EXERCISE INPUT below:
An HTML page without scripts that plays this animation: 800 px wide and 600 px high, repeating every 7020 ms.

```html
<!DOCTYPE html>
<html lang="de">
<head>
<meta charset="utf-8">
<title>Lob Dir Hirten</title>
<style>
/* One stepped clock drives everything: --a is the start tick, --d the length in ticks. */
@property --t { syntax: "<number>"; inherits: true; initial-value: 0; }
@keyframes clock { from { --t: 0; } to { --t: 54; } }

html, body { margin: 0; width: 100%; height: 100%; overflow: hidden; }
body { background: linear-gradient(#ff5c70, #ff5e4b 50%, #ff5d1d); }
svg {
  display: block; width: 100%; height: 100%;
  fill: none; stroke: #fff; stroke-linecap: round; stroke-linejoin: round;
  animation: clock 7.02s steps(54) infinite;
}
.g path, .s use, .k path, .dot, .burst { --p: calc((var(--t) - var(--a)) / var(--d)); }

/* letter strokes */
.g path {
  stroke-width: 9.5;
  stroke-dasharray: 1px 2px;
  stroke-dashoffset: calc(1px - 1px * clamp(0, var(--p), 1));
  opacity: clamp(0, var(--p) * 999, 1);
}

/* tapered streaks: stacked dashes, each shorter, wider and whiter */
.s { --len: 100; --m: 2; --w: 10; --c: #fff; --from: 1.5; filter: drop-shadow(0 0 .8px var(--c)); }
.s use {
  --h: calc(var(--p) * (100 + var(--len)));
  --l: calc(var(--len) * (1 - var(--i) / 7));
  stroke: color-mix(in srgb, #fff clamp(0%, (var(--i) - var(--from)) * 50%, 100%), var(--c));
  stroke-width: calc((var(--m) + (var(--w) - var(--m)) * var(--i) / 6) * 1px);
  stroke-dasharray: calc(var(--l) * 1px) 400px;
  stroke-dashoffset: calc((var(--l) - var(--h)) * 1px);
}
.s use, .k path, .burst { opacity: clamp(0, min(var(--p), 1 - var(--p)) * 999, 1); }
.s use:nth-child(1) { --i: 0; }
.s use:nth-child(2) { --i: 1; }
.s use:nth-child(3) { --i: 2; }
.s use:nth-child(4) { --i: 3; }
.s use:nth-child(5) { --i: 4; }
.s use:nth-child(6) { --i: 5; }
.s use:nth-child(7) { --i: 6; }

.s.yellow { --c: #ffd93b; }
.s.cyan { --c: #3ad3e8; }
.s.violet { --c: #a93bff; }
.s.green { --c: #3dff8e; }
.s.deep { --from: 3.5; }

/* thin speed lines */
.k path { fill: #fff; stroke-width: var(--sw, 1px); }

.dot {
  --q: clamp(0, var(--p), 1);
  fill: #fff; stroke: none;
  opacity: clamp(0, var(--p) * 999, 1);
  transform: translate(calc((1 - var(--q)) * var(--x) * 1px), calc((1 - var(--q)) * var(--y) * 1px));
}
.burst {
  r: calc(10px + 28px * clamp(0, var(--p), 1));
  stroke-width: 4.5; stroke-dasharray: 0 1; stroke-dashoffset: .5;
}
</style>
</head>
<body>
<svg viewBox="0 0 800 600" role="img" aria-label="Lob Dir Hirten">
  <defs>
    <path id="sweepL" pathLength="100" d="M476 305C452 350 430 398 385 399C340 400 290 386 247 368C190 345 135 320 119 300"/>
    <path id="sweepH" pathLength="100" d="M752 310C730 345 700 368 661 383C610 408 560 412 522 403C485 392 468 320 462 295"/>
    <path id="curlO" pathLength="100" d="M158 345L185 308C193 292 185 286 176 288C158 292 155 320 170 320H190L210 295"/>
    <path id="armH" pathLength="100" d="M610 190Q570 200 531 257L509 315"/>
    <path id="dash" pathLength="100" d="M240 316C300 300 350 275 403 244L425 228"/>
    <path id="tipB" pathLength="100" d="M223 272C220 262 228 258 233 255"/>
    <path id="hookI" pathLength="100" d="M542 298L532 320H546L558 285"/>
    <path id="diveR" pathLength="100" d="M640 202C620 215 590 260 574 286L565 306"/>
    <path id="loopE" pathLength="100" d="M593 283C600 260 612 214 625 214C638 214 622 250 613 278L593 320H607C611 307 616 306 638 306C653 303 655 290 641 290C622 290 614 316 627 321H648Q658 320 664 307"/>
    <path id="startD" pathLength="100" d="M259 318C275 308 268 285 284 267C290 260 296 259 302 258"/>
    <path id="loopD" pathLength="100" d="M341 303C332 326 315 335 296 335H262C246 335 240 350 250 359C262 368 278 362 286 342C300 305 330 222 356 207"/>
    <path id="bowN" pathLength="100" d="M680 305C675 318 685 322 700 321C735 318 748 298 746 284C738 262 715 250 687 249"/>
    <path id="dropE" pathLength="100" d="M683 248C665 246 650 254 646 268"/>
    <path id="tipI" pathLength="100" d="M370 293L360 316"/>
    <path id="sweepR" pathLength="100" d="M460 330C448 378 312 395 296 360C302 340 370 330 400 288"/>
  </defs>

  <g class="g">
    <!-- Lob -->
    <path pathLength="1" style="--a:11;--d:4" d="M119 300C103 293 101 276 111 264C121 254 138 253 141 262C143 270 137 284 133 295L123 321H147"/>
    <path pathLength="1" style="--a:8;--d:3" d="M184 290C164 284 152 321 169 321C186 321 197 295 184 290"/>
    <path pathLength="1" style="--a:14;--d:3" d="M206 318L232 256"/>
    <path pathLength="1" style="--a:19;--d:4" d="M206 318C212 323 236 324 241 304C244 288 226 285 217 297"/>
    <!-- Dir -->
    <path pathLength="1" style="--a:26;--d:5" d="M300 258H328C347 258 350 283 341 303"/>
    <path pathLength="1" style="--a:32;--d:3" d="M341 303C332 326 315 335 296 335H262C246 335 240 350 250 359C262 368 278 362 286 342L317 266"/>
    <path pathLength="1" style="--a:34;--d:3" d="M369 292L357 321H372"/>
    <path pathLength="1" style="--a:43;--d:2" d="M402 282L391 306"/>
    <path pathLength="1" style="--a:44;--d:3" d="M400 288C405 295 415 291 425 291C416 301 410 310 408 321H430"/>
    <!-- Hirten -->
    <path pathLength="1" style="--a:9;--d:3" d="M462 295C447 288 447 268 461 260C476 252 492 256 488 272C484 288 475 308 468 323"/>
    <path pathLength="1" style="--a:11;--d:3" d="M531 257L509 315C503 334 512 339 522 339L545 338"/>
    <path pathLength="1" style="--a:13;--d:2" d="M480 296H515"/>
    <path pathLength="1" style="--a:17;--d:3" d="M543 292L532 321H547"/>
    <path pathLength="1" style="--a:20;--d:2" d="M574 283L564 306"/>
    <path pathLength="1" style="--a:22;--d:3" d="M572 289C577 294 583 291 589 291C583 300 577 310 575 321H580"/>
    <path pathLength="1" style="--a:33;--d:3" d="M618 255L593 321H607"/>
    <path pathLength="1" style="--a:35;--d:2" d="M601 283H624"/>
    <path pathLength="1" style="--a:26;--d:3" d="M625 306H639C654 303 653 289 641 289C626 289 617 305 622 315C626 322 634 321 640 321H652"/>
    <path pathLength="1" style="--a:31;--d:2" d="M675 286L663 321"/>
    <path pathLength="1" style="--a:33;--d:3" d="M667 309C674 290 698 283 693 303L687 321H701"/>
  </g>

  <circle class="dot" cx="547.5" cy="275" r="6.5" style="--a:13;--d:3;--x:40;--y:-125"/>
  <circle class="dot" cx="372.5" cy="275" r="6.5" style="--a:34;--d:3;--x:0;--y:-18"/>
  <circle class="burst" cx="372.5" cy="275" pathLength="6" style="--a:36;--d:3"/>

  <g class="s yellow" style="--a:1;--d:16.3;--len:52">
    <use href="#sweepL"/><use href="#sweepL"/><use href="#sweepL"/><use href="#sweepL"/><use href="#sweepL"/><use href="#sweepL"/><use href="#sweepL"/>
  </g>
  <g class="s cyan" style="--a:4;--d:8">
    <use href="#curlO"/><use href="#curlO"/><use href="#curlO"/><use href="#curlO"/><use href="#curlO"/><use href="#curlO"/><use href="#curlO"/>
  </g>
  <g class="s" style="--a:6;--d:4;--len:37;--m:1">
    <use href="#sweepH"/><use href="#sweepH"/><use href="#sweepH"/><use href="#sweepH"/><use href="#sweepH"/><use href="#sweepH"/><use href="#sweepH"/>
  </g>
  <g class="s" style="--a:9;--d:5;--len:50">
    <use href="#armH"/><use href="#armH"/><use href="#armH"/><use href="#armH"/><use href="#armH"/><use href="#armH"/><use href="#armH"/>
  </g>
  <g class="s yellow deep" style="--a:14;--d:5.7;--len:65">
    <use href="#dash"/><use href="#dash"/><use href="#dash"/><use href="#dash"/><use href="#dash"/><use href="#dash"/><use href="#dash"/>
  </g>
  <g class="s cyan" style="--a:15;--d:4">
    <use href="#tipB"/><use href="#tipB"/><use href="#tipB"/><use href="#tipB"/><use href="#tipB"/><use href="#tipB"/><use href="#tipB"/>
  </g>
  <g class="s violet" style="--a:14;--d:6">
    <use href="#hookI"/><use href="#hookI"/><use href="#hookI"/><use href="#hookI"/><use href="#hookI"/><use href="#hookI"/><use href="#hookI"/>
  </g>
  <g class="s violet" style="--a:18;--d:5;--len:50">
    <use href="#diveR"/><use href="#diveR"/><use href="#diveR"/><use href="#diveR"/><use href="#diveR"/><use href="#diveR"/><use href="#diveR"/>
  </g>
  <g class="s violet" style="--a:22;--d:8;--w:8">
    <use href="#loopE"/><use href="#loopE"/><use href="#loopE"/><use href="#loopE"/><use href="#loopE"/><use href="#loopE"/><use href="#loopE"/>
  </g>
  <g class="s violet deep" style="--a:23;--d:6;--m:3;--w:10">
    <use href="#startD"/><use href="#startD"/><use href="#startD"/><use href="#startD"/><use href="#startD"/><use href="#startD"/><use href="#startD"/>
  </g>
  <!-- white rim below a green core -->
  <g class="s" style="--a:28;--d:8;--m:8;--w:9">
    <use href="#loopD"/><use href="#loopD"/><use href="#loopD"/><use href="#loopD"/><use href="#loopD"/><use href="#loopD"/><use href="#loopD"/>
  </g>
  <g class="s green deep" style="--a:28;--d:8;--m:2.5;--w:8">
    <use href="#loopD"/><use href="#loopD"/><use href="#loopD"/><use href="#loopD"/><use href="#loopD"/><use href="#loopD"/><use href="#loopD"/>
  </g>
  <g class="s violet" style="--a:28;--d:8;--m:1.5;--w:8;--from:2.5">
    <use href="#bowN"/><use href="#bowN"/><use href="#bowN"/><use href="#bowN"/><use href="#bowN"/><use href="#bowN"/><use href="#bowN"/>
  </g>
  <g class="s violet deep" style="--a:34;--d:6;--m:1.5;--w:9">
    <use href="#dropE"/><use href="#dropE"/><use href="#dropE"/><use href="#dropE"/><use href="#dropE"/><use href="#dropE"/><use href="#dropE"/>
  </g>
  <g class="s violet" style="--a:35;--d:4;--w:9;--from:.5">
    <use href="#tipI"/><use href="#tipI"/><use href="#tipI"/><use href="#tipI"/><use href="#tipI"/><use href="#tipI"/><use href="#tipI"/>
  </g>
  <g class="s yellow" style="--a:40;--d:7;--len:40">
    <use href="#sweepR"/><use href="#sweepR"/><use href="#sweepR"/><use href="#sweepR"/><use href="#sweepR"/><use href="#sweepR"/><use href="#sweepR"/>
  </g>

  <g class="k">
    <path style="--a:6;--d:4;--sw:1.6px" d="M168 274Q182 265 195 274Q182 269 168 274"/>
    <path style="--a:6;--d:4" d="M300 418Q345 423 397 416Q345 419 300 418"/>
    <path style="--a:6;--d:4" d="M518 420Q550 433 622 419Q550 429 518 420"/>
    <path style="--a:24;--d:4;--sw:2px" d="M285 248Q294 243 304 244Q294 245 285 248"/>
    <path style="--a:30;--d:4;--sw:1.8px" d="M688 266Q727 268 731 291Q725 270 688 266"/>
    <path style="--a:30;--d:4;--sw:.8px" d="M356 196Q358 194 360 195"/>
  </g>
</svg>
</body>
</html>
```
End of EXERCISE INPUT.
(EXERCISE DIRECTIONS): Search the entries above for "violet". Return every line that has it.

(RESULT BELOW):
.s.violet { --c: #a93bff; }
  <g class="s violet" style="--a:14;--d:6">
  <g class="s violet" style="--a:18;--d:5;--len:50">
  <g class="s violet" style="--a:22;--d:8;--w:8">
  <g class="s violet deep" style="--a:23;--d:6;--m:3;--w:10">
  <g class="s violet" style="--a:28;--d:8;--m:1.5;--w:8;--from:2.5">
  <g class="s violet deep" style="--a:34;--d:6;--m:1.5;--w:9">
  <g class="s violet" style="--a:35;--d:4;--w:9;--from:.5">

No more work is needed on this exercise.